LISTED RECORDS Block Start

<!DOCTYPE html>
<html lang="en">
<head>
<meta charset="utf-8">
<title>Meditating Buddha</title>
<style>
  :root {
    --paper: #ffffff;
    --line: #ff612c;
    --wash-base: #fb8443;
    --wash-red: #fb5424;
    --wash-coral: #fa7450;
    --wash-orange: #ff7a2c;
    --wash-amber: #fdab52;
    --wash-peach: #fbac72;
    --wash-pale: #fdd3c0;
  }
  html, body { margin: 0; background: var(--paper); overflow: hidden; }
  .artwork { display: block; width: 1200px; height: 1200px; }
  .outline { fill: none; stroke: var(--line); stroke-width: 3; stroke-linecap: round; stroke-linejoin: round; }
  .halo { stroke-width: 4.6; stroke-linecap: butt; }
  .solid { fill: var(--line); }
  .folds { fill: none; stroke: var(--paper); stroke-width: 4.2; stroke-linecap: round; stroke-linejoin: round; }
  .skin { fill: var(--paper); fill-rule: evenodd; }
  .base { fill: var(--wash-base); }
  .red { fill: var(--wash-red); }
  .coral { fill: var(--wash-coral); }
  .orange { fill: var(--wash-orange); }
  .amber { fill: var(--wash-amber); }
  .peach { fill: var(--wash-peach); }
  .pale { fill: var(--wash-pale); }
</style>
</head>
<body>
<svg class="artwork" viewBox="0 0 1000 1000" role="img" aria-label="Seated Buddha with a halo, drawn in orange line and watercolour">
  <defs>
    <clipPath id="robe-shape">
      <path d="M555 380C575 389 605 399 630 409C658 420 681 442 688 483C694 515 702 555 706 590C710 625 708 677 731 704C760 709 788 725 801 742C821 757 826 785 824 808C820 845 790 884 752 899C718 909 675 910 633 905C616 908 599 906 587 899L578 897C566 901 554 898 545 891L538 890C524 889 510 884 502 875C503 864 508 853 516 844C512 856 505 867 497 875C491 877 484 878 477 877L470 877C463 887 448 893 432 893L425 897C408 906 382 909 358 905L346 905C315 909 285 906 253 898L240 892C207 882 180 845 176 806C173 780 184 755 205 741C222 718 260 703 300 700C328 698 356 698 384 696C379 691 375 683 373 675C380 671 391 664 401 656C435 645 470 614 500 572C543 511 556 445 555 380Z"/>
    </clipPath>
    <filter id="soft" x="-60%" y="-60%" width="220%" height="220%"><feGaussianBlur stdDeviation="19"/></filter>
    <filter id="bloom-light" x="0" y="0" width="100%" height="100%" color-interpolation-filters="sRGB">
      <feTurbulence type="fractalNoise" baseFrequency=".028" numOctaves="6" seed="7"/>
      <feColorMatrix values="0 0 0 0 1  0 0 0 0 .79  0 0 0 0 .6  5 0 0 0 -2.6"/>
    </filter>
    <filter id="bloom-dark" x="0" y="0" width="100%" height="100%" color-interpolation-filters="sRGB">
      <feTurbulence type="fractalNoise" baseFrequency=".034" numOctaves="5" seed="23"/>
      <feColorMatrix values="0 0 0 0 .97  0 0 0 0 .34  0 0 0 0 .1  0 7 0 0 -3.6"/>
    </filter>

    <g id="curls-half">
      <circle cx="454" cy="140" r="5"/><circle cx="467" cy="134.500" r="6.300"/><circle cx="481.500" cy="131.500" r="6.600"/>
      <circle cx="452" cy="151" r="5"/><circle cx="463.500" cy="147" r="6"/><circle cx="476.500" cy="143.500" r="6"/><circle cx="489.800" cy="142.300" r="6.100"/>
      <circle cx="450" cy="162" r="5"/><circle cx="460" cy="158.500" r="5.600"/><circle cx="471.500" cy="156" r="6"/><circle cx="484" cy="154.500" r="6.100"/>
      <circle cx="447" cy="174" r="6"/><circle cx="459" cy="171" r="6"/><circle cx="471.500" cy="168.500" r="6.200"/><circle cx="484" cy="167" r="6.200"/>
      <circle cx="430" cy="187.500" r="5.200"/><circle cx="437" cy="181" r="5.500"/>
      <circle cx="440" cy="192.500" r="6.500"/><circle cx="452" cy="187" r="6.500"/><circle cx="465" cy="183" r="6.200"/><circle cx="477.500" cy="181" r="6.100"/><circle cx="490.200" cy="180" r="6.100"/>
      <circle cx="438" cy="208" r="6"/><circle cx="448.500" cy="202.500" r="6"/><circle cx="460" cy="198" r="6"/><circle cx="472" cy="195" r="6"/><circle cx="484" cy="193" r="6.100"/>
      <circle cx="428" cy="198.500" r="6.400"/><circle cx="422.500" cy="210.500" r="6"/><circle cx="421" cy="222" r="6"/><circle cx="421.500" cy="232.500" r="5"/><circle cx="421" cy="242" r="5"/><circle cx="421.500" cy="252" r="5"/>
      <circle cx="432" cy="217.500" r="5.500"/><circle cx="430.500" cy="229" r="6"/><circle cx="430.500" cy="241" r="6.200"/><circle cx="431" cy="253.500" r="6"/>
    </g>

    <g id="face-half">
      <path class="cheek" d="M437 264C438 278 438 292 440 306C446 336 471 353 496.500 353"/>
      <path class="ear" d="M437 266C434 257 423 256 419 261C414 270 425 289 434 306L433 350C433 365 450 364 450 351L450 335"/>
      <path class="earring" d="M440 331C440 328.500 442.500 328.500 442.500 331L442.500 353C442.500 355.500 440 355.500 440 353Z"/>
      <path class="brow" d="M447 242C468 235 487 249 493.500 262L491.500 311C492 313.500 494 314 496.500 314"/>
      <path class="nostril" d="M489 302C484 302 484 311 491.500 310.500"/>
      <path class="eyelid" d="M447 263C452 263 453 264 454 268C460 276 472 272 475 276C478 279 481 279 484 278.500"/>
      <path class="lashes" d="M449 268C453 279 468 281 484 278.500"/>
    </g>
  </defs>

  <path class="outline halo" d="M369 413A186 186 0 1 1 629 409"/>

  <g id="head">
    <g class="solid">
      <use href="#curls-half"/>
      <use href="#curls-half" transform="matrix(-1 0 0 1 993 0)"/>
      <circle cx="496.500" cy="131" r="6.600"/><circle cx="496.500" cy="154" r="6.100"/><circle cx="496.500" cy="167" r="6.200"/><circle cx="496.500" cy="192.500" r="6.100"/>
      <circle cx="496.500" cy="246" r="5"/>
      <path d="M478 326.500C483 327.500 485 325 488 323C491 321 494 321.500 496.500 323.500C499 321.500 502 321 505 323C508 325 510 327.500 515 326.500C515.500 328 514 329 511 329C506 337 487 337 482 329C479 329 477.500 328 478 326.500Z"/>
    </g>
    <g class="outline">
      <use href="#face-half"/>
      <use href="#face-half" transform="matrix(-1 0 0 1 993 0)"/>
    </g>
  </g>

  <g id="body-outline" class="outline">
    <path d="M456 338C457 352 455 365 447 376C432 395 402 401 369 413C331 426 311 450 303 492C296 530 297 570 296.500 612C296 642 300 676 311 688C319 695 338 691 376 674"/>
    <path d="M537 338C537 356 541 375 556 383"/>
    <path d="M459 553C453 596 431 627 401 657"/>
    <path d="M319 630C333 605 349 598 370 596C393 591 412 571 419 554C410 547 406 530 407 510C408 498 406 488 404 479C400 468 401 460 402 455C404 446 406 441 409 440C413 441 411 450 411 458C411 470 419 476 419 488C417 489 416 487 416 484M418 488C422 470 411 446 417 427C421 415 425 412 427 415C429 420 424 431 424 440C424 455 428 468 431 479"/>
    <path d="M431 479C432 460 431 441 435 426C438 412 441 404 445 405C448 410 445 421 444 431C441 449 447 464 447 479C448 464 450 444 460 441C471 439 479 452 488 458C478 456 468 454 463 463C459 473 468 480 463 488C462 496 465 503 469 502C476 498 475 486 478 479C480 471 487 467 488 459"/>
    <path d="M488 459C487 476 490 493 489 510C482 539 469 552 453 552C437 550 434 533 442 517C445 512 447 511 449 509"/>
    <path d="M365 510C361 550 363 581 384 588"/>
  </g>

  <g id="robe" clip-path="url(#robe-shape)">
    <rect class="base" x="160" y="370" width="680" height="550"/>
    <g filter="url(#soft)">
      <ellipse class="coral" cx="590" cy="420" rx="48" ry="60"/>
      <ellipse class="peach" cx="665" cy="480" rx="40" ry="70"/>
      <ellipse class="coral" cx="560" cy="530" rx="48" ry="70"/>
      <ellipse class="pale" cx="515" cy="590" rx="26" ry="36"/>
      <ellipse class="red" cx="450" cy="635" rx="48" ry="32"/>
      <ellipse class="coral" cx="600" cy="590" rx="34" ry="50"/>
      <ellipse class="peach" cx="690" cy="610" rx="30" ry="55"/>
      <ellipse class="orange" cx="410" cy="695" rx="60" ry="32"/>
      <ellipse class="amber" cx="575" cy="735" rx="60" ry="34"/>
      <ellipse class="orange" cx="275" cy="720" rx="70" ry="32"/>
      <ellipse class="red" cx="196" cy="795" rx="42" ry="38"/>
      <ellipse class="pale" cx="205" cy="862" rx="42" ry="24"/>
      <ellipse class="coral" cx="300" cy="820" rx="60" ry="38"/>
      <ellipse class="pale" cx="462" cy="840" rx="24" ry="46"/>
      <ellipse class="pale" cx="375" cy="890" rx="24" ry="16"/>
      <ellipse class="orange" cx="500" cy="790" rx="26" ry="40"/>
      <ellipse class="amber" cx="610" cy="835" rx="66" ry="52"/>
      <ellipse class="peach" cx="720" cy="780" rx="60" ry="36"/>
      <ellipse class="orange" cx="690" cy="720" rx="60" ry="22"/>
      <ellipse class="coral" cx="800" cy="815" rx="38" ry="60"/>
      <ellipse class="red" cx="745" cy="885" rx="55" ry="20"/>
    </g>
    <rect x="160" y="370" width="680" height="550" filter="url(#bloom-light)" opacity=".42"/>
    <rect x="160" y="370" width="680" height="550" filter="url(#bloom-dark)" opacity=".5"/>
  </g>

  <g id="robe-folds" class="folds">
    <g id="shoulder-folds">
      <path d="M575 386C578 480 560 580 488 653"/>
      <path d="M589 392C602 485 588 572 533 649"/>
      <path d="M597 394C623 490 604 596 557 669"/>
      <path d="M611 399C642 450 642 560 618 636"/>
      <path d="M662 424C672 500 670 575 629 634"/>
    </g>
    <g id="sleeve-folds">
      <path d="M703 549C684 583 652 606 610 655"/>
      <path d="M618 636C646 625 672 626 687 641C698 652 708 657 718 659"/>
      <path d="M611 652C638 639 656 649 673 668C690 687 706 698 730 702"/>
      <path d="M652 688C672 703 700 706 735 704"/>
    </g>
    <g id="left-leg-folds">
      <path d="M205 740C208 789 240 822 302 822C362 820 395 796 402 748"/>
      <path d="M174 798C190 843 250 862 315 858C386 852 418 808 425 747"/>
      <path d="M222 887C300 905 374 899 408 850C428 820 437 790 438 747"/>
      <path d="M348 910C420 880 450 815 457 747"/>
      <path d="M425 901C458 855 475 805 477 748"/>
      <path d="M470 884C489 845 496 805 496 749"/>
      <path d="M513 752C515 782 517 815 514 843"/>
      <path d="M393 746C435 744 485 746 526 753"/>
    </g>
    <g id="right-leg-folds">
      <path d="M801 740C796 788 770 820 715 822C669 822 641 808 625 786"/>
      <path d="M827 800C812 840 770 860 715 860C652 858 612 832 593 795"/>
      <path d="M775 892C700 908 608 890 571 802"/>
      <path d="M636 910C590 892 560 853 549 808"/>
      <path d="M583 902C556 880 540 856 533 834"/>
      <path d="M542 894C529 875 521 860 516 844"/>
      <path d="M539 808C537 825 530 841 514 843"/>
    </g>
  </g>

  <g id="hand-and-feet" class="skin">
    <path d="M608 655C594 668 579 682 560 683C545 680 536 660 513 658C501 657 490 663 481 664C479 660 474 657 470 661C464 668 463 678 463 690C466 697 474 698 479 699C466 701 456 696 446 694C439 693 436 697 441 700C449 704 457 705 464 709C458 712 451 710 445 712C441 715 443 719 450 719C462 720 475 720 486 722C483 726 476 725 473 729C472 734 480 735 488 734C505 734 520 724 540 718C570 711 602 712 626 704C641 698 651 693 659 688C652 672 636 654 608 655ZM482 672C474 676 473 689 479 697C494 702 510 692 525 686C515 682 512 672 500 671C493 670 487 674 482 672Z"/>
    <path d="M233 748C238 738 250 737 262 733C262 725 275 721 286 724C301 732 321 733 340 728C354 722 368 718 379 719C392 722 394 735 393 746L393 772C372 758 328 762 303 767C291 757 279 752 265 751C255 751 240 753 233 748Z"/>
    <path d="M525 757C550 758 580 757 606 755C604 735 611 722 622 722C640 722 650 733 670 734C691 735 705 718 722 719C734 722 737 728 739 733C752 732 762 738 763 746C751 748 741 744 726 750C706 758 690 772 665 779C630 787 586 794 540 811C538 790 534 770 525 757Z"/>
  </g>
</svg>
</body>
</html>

LISTED RECORDS Block End

DIRECTIONS FOR THIS TASK: For each line above that contains "body", make a copy.

RESULT BELOW:
  html, body { margin: 0; background: var(--paper); overflow: hidden; }
<body>
  <g id="body-outline" class="outline">
</body>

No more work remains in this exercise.